“ᎠᏯᏃ ᎨᏒ ᎤᎵᏍᎨᏓ ᎢᎬᏗ ᎾᎿ ᎢᎩᎲ ᏗᎩᎸᏫᏍᏓᏁᏗ ᎢᏗᎨᏯ ᎨᏒ ᎾᎿ ᎢᏙᏍᏓ ᎢᎦᎵᏍᏙᏗ ᏕᎦᏓᏠᎩᏴᎢ, ᎣᏍᏓ ᏗᎩᎵᏌ, ᏗᎦᏘᏂᏓ ᏕᏓᏓᎸᎢᏴ ᎠᎴ ᏗᏗᏍᏕᎸᏗᏱ,” ᎠᏗᏍᎬᎢ.
ᏚᎾᏙᎵᏤᎸ ᎾᎿ ᏕᎨᏥᏐᏢᏍᎬᎢ, ᎤᏲ ᏂᎨᎬᏁᎲ ᎠᎴ ᏏᏓᏁᎸᏊ ᎠᏂᎨᏯ ᏓᎾᏕᏯᏙᏗᏍᎬ ᎬᎾᏕᎾ ᏧᎾᏚᏓᎵ, ᏌᏊ ᎾᎿ ᎠᏰᎵ ᏭᏔᏅ ᎠᏂᏍᎦᎩ ᎠᏂᎨᏯ ᎨᎦᏕᏯᏙᏗᏍᎬ ᎤᎾᏙᏢᎯ ᏗᏂᏍᏕᎸᎯᏙ, ᎾᎯᏳ ᎾᎿ ᎠᎹᎵᎧ ᎠᏂᏴᏫᏯ ᎠᎴ ᎠᎴᏍᎧ ᎠᏂᎨᏯ ᎠᎾᎴᏂᏙᎲ ᎢᎪᎯᏓ ᏃᏊ ᎨᏒ ᎾᎿ ᏦᏍᎪᎯᏅᎩ. ᏌᏊ percent ᎤᏝᏅᏓ ᎤᏂᎩᏟᏲᎢᏍᏗ ᎾᎿ ᎨᏥᏐᏢᏗ ᎠᎴ ᎤᎾᏁᎶᏛᏗᎢ, ᏭᎪᏛ ᎾᏃ ᏄᎾᏓᎴ ᎠᏂᏴᏫᏯᎢ. ᎠᎴ ᎾᎿ ᏦᎢ percent ᎠᎹᎵᎧ ᎠᏂᏍᎦᏯ ᎾᎿ ᎤᏂᎦᏙᎲᏒ ᎤᎾᏁᎶᏔᏅ ᎠᎴ ᏅᎾᏛᏁᎸ ᏚᏂᏐᏈᏅ ᎾᏍᎩ ᎠᏁᎴᏂᎰᎲᎢ ᎢᎪᎯᏓ.

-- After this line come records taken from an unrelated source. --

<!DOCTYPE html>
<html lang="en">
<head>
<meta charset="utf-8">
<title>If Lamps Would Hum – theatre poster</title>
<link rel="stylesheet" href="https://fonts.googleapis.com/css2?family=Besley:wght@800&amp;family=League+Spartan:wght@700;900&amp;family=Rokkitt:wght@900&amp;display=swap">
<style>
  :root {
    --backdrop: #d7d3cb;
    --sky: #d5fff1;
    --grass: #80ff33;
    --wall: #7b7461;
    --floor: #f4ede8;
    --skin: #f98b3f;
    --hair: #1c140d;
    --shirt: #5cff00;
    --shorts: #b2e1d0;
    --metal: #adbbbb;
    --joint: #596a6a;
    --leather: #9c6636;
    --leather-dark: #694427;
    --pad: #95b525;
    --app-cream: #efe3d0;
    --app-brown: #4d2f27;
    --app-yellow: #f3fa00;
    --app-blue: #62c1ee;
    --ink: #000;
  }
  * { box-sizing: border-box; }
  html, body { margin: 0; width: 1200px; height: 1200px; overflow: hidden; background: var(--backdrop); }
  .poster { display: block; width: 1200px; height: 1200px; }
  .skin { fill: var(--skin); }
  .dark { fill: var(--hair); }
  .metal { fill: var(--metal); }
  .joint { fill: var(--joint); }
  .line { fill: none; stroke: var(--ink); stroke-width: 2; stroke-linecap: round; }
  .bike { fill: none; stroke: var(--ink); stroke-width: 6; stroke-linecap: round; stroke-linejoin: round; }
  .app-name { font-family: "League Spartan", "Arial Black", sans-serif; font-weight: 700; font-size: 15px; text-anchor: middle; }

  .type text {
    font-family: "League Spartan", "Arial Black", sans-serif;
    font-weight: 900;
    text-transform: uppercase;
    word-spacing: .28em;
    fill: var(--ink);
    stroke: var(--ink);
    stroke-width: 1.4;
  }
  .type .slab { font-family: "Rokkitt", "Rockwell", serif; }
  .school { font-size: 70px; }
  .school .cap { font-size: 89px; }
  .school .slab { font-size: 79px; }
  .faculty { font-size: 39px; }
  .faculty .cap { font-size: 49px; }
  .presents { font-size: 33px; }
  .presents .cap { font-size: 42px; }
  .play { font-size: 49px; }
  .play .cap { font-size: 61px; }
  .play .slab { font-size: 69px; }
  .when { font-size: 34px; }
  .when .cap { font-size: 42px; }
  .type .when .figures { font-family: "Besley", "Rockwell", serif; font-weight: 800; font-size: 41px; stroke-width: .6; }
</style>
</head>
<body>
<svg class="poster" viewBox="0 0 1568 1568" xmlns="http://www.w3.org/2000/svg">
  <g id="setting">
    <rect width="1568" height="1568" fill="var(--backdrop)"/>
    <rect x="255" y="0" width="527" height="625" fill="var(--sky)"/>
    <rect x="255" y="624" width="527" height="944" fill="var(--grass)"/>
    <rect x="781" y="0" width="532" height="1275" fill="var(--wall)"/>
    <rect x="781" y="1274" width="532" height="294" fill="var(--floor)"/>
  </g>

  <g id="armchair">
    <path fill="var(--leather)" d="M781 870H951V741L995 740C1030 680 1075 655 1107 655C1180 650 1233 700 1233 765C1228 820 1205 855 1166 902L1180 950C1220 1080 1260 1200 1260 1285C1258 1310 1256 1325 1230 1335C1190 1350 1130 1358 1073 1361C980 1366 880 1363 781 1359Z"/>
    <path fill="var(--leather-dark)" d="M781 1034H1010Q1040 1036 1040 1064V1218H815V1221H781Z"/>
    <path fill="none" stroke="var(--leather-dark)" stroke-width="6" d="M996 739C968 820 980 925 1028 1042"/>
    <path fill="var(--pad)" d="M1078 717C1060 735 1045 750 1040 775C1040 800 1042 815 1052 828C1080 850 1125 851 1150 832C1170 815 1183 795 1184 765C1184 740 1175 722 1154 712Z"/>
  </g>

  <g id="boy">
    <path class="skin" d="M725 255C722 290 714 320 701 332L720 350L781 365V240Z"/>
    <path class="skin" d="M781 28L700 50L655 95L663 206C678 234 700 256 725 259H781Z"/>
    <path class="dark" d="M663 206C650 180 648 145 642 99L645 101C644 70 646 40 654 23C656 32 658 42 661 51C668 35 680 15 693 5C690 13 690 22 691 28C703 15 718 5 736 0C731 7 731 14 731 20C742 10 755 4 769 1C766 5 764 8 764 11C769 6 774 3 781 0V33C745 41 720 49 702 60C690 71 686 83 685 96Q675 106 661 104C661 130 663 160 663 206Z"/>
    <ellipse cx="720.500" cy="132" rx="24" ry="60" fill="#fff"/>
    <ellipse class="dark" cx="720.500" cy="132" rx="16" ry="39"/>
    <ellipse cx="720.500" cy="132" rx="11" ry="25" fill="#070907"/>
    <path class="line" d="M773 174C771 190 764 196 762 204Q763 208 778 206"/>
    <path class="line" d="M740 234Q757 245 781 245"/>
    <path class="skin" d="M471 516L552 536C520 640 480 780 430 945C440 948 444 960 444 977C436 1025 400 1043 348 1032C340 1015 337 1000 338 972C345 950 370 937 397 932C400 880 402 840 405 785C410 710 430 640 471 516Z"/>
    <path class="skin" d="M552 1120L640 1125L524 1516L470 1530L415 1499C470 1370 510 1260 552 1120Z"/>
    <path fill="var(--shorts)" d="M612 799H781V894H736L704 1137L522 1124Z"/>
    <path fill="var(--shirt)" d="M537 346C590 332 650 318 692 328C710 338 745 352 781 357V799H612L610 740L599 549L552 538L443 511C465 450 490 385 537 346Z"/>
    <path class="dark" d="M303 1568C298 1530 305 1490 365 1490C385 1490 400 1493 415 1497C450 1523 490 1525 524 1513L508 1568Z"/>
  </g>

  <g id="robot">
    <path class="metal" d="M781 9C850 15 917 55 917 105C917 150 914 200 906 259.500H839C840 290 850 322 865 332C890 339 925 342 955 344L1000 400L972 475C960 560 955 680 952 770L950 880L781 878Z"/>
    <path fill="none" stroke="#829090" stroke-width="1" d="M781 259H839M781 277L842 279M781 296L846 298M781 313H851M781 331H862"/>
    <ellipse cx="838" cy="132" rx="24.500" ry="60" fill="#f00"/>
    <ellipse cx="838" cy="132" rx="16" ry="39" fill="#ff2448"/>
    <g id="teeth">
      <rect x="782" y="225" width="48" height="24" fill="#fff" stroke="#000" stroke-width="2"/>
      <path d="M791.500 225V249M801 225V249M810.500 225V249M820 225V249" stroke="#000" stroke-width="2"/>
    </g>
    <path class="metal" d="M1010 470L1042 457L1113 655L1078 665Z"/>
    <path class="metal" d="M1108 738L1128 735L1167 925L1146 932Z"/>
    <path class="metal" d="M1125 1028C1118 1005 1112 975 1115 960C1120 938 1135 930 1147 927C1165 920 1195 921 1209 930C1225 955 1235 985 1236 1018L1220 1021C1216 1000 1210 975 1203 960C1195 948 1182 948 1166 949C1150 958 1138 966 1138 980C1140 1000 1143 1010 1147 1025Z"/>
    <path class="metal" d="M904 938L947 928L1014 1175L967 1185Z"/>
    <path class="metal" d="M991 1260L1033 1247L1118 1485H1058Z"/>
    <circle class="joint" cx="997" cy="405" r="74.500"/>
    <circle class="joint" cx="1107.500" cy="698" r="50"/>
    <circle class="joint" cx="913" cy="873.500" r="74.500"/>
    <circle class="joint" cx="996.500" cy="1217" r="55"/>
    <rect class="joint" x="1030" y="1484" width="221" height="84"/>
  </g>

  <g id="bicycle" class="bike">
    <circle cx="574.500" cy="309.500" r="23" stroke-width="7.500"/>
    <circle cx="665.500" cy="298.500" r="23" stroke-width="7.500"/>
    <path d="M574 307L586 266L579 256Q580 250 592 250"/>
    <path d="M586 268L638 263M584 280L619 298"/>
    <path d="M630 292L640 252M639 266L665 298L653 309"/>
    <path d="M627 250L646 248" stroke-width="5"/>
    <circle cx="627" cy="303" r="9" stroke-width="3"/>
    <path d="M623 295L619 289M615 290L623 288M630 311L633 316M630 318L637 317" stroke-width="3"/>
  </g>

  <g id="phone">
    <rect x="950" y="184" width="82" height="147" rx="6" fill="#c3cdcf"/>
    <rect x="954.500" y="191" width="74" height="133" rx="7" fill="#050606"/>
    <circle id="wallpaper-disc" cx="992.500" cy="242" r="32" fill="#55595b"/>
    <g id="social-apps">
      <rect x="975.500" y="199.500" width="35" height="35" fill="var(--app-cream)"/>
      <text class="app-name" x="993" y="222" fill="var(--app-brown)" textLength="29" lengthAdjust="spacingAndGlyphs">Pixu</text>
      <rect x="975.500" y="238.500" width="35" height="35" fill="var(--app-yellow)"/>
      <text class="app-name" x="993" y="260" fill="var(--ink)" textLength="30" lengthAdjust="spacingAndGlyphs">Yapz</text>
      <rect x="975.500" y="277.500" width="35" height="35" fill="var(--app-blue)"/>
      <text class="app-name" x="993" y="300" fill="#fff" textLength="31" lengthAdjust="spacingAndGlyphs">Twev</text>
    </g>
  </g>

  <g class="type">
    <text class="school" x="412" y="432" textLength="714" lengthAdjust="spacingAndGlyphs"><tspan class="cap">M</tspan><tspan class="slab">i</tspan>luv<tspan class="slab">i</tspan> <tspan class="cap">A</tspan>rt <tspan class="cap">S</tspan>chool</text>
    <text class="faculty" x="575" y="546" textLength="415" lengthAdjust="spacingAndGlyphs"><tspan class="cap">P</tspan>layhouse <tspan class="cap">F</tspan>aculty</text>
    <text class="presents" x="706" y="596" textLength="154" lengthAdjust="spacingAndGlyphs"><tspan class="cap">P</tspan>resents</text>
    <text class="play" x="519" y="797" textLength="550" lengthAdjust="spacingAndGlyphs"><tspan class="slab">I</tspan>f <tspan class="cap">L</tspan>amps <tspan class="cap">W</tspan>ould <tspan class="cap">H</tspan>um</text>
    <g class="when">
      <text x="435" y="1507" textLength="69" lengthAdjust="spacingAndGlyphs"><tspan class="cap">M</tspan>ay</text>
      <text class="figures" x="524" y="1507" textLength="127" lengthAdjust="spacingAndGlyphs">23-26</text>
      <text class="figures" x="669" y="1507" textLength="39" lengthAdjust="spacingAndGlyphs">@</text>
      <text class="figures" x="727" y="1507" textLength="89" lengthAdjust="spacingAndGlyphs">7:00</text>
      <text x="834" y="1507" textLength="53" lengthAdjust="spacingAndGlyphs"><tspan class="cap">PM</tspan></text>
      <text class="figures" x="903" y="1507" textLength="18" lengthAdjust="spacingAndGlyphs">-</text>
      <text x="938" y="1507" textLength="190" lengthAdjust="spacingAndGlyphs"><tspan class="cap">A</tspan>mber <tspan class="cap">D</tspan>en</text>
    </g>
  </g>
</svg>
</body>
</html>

ᎯᎠ ᎪᏪᎵ ᏕᎦᏁᏍᏗ ᎾᏍᎩ ᎡᎳᏓᎪᏗ ᎦᏢᏍᎬᎢ ᎾᎿ http://forwomen.org/resources/an-abc-handbook-for-native-girls/
Kingerfisher ᎠᏗᏍᎬ hardcopy ᎤᎪᏓ ᏗᎬᏓᏅᏍᏗ ᎨᏎᏍᏗ ᎾᏞᎬ ᎠᏟᎢᎵᏒᎢ.